EXERCISE OBJECTIVE: Please copy each line of the listing that includes the string "mountain".

DATA FOR THE TASK:
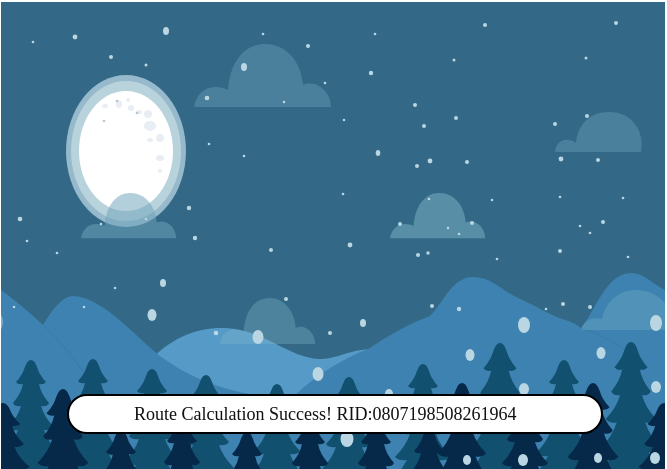
<!DOCTYPE html>
<html lang="en">
<head>
<meta charset="utf-8">
<title>Route Calculation</title>
<style>
:root {
  --sky: #336986;
  --mountain: #3d82b0;
  --hill: #569bc7;
  --tree-back: #11506f;
  --tree-front: #06294a;
  --cloud: #7fb5c9;
  --snow: #b9d6e2;
  --halo-outer: #96b9cb;
  --halo-inner: #b9d3dc;
  --crater: #e9eef4;
}
* { box-sizing: border-box; }
html, body { margin: 0; background: #fff; overflow: hidden; }
.night { position: relative; width: 667px; height: 469px; overflow: hidden; }
.landscape { position: absolute; left: 0; top: 0; display: block; }
.sky { fill: var(--sky); }
.mountain { fill: var(--mountain); }
.hill { fill: var(--hill); }
.clouds { fill: var(--cloud); }
.snow { fill: var(--snow); }
.trees-back { fill: var(--tree-back); }
.trees-front { fill: var(--tree-front); }
.message {
  position: absolute; left: 67px; top: 394px; width: 536px; height: 40px;
  margin: 0; border: 2px solid #000; border-radius: 20px; background: #fff;
  color: #111; font: 18px/36px "Liberation Serif", "Noto Serif", serif;
  text-align: center; white-space: nowrap;
}
.message span { position: absolute; left: 65px; top: 0; }
</style>
</head>
<body>
<main class="night">
<svg class="landscape" width="667" height="469" viewBox="0 0 667 469" aria-hidden="true">
  <defs>
    <clipPath id="frame"><rect x="1" y="2" width="664" height="467"/></clipPath>
    <path id="cloud" d="M0 63C2 50 11 43 22 43Q29 43 34 46C36 18 50 0 71 0C92 0 107 17 109 41C123 35 137 48 137 63Z"/>
    <path id="tree" d="M0 0C5 0 6 9 9 14Q12 19 15 22Q13 25 8 24Q10 34 18 43Q16 47 10 46Q13 57 23 67Q20 71 13 70Q17 82 28 93Q24 97 16 96L26 112H-26L-16 96Q-24 97 -28 93Q-17 82 -13 70Q-20 71 -23 67Q-13 57 -10 46Q-16 47 -18 43Q-10 34 -8 24Q-13 25 -15 22Q-12 19 -9 14C-6 9 -5 0 0 0Z"/>
  </defs>
  <g clip-path="url(#frame)">
    <rect class="sky" width="667" height="469"/>

    <g id="moon">
      <ellipse cx="126" cy="151" rx="60" ry="76" fill="var(--halo-outer)"/>
      <ellipse cx="126" cy="151" rx="55" ry="70" fill="var(--halo-inner)"/>
      <ellipse cx="126" cy="151" rx="47" ry="60" fill="#fff"/>
      <g fill="var(--crater)">
        <ellipse cx="150" cy="126" rx="6" ry="5"/>
        <ellipse cx="148" cy="114" rx="4" ry="4"/>
        <ellipse cx="160" cy="138" rx="4" ry="4"/>
        <ellipse cx="160" cy="158" rx="4" ry="3"/>
        <ellipse cx="150" cy="140" rx="3" ry="2"/>
        <ellipse cx="160" cy="171" rx="2" ry="2"/>
        <ellipse cx="131" cy="108" rx="3" ry="3"/>
        <ellipse cx="119" cy="104" rx="3" ry="4"/>
        <ellipse cx="105" cy="106" rx="3" ry="2"/>
        <ellipse cx="139" cy="112" rx="3" ry="2"/>
        <ellipse cx="128" cy="100" rx="2" ry="2"/>
      </g>
      <g fill="#b5c6d3"><circle cx="117" cy="101" r="1.3"/><circle cx="137" cy="113" r="1.3"/><circle cx="104" cy="121" r="1.3"/></g>
    </g>

    <path class="hill" d="M150 360C175 335 200 327 225 328C265 330 285 356 318 359C340 359 350 348 378 349V440H150Z"/>
    <g class="mountain">
      <path d="M0 289Q25 308 43 325C53 309 62 296 74 296C103 298 135 336 160 356C190 378 220 389 255 395H295C320 372 345 358 368 349C388 336 410 323 430 316C444 302 452 277 473 277C492 277 502 291 520 299C540 308 550 315 562 319Q574 322 581 328C595 312 606 273 631 273C645 273 653 285 667 291V469H0Z"/>
    </g>
    <path d="M43 325Q70 350 92 385M581 328Q604 335 625 350" fill="none" stroke="#387ba8"/>

    <g class="clouds">
      <use href="#cloud" x="194" y="44" opacity=".3"/>
      <path d="M555 152C556 143 562 139 569 140Q573 140 576 143C578 123 591 112 609 112C632 112 645 131 641 152Z" opacity=".3"/>
      <use href="#cloud" transform="translate(390 193) scale(.695 .72)" opacity=".5"/>
      <use href="#cloud" transform="translate(81 193) scale(.695 .72)" fill="#6fa3bd" opacity=".52"/>
      <use href="#cloud" transform="translate(220 298) scale(.695 .73)" opacity=".34"/>
      <path d="M581 330C583 321 592 316 602 319C606 300 620 290 636 290C650 290 660 296 667 306V330Z" opacity=".3"/>
    </g>

    <g class="trees-back">
      <use href="#tree" x="31" y="360"/>
      <use href="#tree" x="93" y="359"/>
      <use href="#tree" x="152" y="369"/>
      <use href="#tree" x="206" y="375"/>
      <use href="#tree" x="277" y="384"/>
      <use href="#tree" x="349" y="377"/>
      <use href="#tree" x="423" y="364"/>
      <use href="#tree" transform="translate(500 343) scale(1.1 1.15)"/>
      <use href="#tree" x="564" y="360"/>
      <use href="#tree" transform="translate(631 342) scale(1.1 1.15)"/>
    </g>

    <g class="snow">
      <ellipse cx="389" cy="394" rx="4" ry="5"/>
      <ellipse cx="524" cy="389" rx="5" ry="6"/>
    </g>

    <g class="trees-front">
      <use href="#tree" transform="translate(3 403) scale(1.15 .95)"/>
      <use href="#tree" transform="translate(63 389) scale(1.1)"/>
      <use href="#tree" x="121" y="430"/>
      <use href="#tree" x="182" y="419"/>
      <use href="#tree" x="247" y="432"/>
      <use href="#tree" x="310" y="420"/>
      <use href="#tree" x="376" y="420"/>
      <use href="#tree" x="429" y="429"/>
      <use href="#tree" transform="translate(462 383) scale(1.05)"/>
      <use href="#tree" x="525" y="396"/>
      <use href="#tree" transform="translate(593 383) scale(1.1)"/>
      <use href="#tree" transform="translate(664 403) scale(1.1 .95)"/>
    </g>

    <g class="snow" id="snow-small">
      <circle cx="33" cy="42" r="1.3"/><circle cx="263" cy="34" r="1.3"/><circle cx="375" cy="34" r="1.3"/>
      <circle cx="146" cy="65" r="1.5"/><circle cx="325" cy="83" r="1.3"/><circle cx="284" cy="102" r="1.3"/>
      <circle cx="344" cy="120" r="1.3"/><circle cx="209" cy="144" r="1.3"/><circle cx="244" cy="156" r="1.3"/>
      <circle cx="454" cy="60" r="1.5"/><circle cx="586" cy="58" r="1.5"/><circle cx="343" cy="194" r="1.3"/>
      <circle cx="429" cy="199" r="1.3"/><circle cx="492" cy="200" r="1.3"/><circle cx="448" cy="228" r="1.3"/>
      <circle cx="459" cy="234" r="1.3"/><circle cx="560" cy="197" r="1.3"/><circle cx="623" cy="198" r="1.3"/>
      <circle cx="580" cy="226" r="1.3"/><circle cx="590" cy="233" r="1.3"/><circle cx="497" cy="259" r="1.3"/>
      <circle cx="628" cy="257" r="1.3"/><circle cx="546" cy="309" r="1.3"/><circle cx="27" cy="241" r="1.3"/>
      <circle cx="57" cy="253" r="1.3"/><circle cx="101" cy="224" r="1.3"/><circle cx="146" cy="219" r="1.3"/>
      <circle cx="115" cy="288" r="1.3"/><circle cx="84" cy="307" r="1.3"/><circle cx="14" cy="307" r="1.3"/>
    </g>
    <g class="snow" id="snow-medium">
      <circle cx="75" cy="37" r="2.4"/><ellipse cx="166" cy="31" rx="3" ry="4"/><circle cx="111" cy="57" r="2"/>
      <circle cx="308" cy="46" r="2"/><ellipse cx="244" cy="67" rx="3" ry="4"/><circle cx="207" cy="98" r="2.3"/>
      <circle cx="371" cy="73" r="2.2"/><circle cx="485" cy="25" r="2"/><circle cx="616" cy="23" r="2"/>
      <circle cx="415" cy="105" r="2"/><circle cx="424" cy="126" r="2"/><circle cx="456" cy="118" r="2"/>
      <circle cx="555" cy="124" r="2"/><circle cx="587" cy="116" r="2"/><ellipse cx="378" cy="153" rx="2.3" ry="3"/>
      <circle cx="417" cy="166" r="2"/><circle cx="430" cy="161" r="2.4"/><circle cx="467" cy="162" r="2"/>
      <circle cx="561" cy="159" r="2.4"/><circle cx="598" cy="160" r="2"/><circle cx="400" cy="224" r="2"/>
      <circle cx="472" cy="223" r="2"/><circle cx="603" cy="222" r="2"/><circle cx="418" cy="255" r="2"/>
      <circle cx="428" cy="253" r="1.7"/><circle cx="560" cy="251" r="2"/><circle cx="350" cy="245" r="2.4"/>
      <circle cx="271" cy="250" r="2"/><circle cx="195" cy="238" r="2.2"/><circle cx="189" cy="208" r="2.2"/>
      <circle cx="20" cy="219" r="2.3"/><ellipse cx="163" cy="283" rx="3" ry="4"/><circle cx="286" cy="299" r="2"/>
      <circle cx="216" cy="333" r="2.3"/><circle cx="330" cy="333" r="2"/><ellipse cx="363" cy="323" rx="3" ry="4"/>
      <circle cx="432" cy="306" r="2"/><circle cx="459" cy="309" r="2.2"/><circle cx="563" cy="304" r="2"/>
      <circle cx="590" cy="307" r="2"/>
    </g>
    <g class="snow" id="snow-large">
      <ellipse cx="152" cy="315" rx="4.5" ry="6"/><ellipse cx="258" cy="337" rx="5.5" ry="7"/>
      <ellipse cx="318" cy="374" rx="5.5" ry="7"/><ellipse cx="524" cy="325" rx="6" ry="8"/>
      <ellipse cx="656" cy="323" rx="6" ry="8"/><ellipse cx="470" cy="355" rx="4.5" ry="6"/>
      <ellipse cx="601" cy="353" rx="4.5" ry="6"/><ellipse cx="656" cy="387" rx="5" ry="6"/>
      <ellipse cx="347" cy="439" rx="6.5" ry="8"/><ellipse cx="467" cy="460" rx="4" ry="5"/>
      <ellipse cx="523" cy="460" rx="5" ry="6"/><ellipse cx="598" cy="458" rx="4" ry="5"/>
      <ellipse cx="655" cy="458" rx="5" ry="6"/>
      <ellipse cx="-1" cy="322" rx="4" ry="8" opacity=".5"/>
    </g>
  </g>
</svg>
<p class="message"><span>Route Calculation Success! RID:0807198508261964</span></p>
</main>
</body>
</html>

ANSWER FOR THE TASK:
  --mountain: #3d82b0;
.mountain { fill: var(--mountain); }
    <g class="mountain">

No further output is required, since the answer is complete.